On a side note, when I say X, Y, Z taught in MFEs aren't too applicable on the job as a trader or probably won't be asked on the trader interview, I don't mean to not spend effort learning it. It's useful to apply to a wider variety of roles (where those material might be more useful), and just proving you can learn something fast and well regardless of its direct applicability is a better signal than not doing well in the course because you didn't try. Like I probably won't use C++ much or at all in my career but I don't regret learning it (and learning C++ actually makes my Python a bit better)
Hey, thank you for starting this post. It's been helpful so far to read through your replies. I'm interested in Quant trader/analyst roles. I have a BS in Neuroscience with honors coursework from UT Austin (lower GPA of around 3.0) and an MS in Biomedical Sciences (higher GPA of 3.92). I have experience working in a neuroscience and A.I. lab and multiple journal publications. I'm currently doing data analysis for a project with one of my past science professors.

I'm beginning an online second bachelor's degree in Computer Science from ASU, including upper-division math courses (probability/stochastic process, etc.), a financial engineering course, machine learning, and others.

My questions are:
  • Is this a good path for someone with my background? Or is there a more optimal path?
  • How can I build a strong application?
Someone mentioned an MFE and someone else said just networking, keeping a high GPA, and doing a ton of projects should help. Thank you in advance.
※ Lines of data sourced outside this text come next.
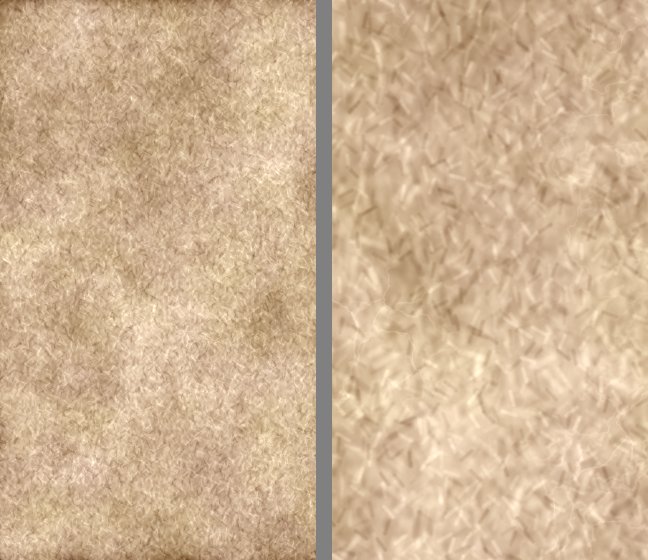
Left: the whole. Right: its middle third, enlarged.
Reproduce this texture procedurally as a WebGL 2 fragment shader.

```glsl
#version 300 es
precision highp float;
// Aged parchment: layered noise makes soft stains, cellular scatter lays
// short fibres of random tone, cell borders give faint pale wrinkles,
// and the rim darkens. All lengths are in canvas widths.

#define BASE_COLOR vec3(0.821, 0.710, 0.582)
#define TONE_TINT vec3(0.90, 1.00, 1.04)  // colour change per unit of tone
#define STAIN_SCALE 5.0
#define STAIN_DEPTH 0.34
#define FIBRE_SCALE 46.0
#define FIBRE_DEPTH 0.085
#define GRAIN_SCALE 125.0
#define GRAIN_DEPTH 0.14
#define WRINKLE_SCALE 15.0
#define WRINKLE_DEPTH 0.055
#define RIM_DEPTH 0.17

uniform vec2 u_resolution;
out vec4 fragColor;

vec3 hash3(vec2 p) {
  vec3 q = fract(vec3(p.xyx) * vec3(0.1031, 0.1030, 0.0973));
  q += dot(q, q.yxz + 33.33);
  return fract((q.xxy + q.yzz) * q.zyx);
}

float valueNoise(vec2 p) {
  vec2 cell = floor(p), f = fract(p);
  f = f * f * (3.0 - 2.0 * f);
  float low = mix(hash3(cell).x, hash3(cell + vec2(1, 0)).x, f.x);
  float high = mix(hash3(cell + vec2(0, 1)).x, hash3(cell + vec2(1, 1)).x, f.x);
  return mix(low, high, f.y);
}

// Octave sum, centred on zero
float cloud(vec2 p) {
  float sum = 0.0, weight = 0.5;
  for (int i = 0; i < 5; i++) {
    sum += weight * (valueNoise(p) - 0.5);
    p = mat2(1.6, 1.2, -1.2, 1.6) * p + 17.3;
    weight *= 0.56;
  }
  return sum;
}

// One short stroke per cell, leaning towards the vertical
float fibres(vec2 p) {
  vec2 cell = floor(p);
  float sum = 0.0;
  for (int y = -1; y <= 1; y++)
    for (int x = -1; x <= 1; x++) {
      vec2 id = cell + vec2(x, y);
      vec3 rnd = hash3(id + 71.0);
      float angle = 1.65 + 2.5 * (rnd.z - 0.5);
      vec2 dir = vec2(cos(angle), sin(angle));
      vec2 d = p - id - rnd.xy;
      float along = clamp(dot(d, dir), -0.55, 0.55);
      float tone = 2.0 * hash3(id + 213.0).x - 1.0;
      sum += tone * (1.0 - smoothstep(0.03, 0.28, length(d - dir * along)));
    }
  return sum;
}

// Thin lines along the borders between cells
float wrinkles(vec2 p) {
  vec2 cell = floor(p);
  float nearest = 8.0, second = 8.0;
  for (int y = -1; y <= 1; y++)
    for (int x = -1; x <= 1; x++) {
      vec2 id = cell + vec2(x, y);
      float d = length(p - id - hash3(id + 39.0).xy);
      second = min(second, max(nearest, d));
      nearest = min(nearest, d);
    }
  return 1.0 - smoothstep(0.0, 0.16, second - nearest);
}

// Darkness near the border, ragged and strongest at top and bottom
float rim(vec2 p, float height, float ragged) {
  float side = min(p.x, 1.0 - p.x);
  float top = exp(-(height - p.y) / 0.026);
  float bottom = exp(-p.y / 0.045);
  return (top + bottom + 0.4 * exp(-side / 0.022)) * (1.0 + 2.0 * ragged);
}

void main() {
  vec2 p = gl_FragCoord.xy / u_resolution.x;
  float height = u_resolution.y / u_resolution.x;

  // Stains, slightly drawn out vertically
  float stain = cloud(p * STAIN_SCALE * vec2(1.0, 0.85) + 4.7);
  float mottle = cloud(p * 24.0 + 53.0);
  float tone = STAIN_DEPTH * stain + 0.13 * mottle;

  // Fibres at two sizes and a fine grain
  tone += FIBRE_DEPTH * fibres(p * FIBRE_SCALE);
  tone += FIBRE_DEPTH * fibres(p * FIBRE_SCALE * 1.7 + 31.0);
  tone += GRAIN_DEPTH * (valueNoise(p * GRAIN_SCALE * vec2(1.0, 0.75)) - 0.5);

  // Wrinkles bent by noise, showing only in patches
  vec2 bend = vec2(cloud(p * 18.0 + 9.0), cloud(p * 18.0 + 87.0));
  float patches = smoothstep(0.42, 0.75, valueNoise(p * 6.0 + 20.0));
  tone += WRINKLE_DEPTH * patches * wrinkles(p * WRINKLE_SCALE + 2.2 * bend);

  tone -= RIM_DEPTH * rim(p, height, cloud(p * 9.0 + 140.0));

  // Drift between yellowish and rosy areas
  float drift = cloud(p * 7.0 + 200.0);
  vec3 color = BASE_COLOR + TONE_TINT * tone + drift * vec3(0.0, 0.02, -0.06);
  fragColor = vec4(clamp(color, 0.0, 1.0), 1.0);
}
```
Hi, I'm curious, in your opinion, how does the career track of quant trader and quant researcher compare? What are the pros/cons for each one? thanks!
How important is the ranking of my MFE program for such roles?
Is it better to get into say, UCLA, NCSU or wait an year or so and try for better programs?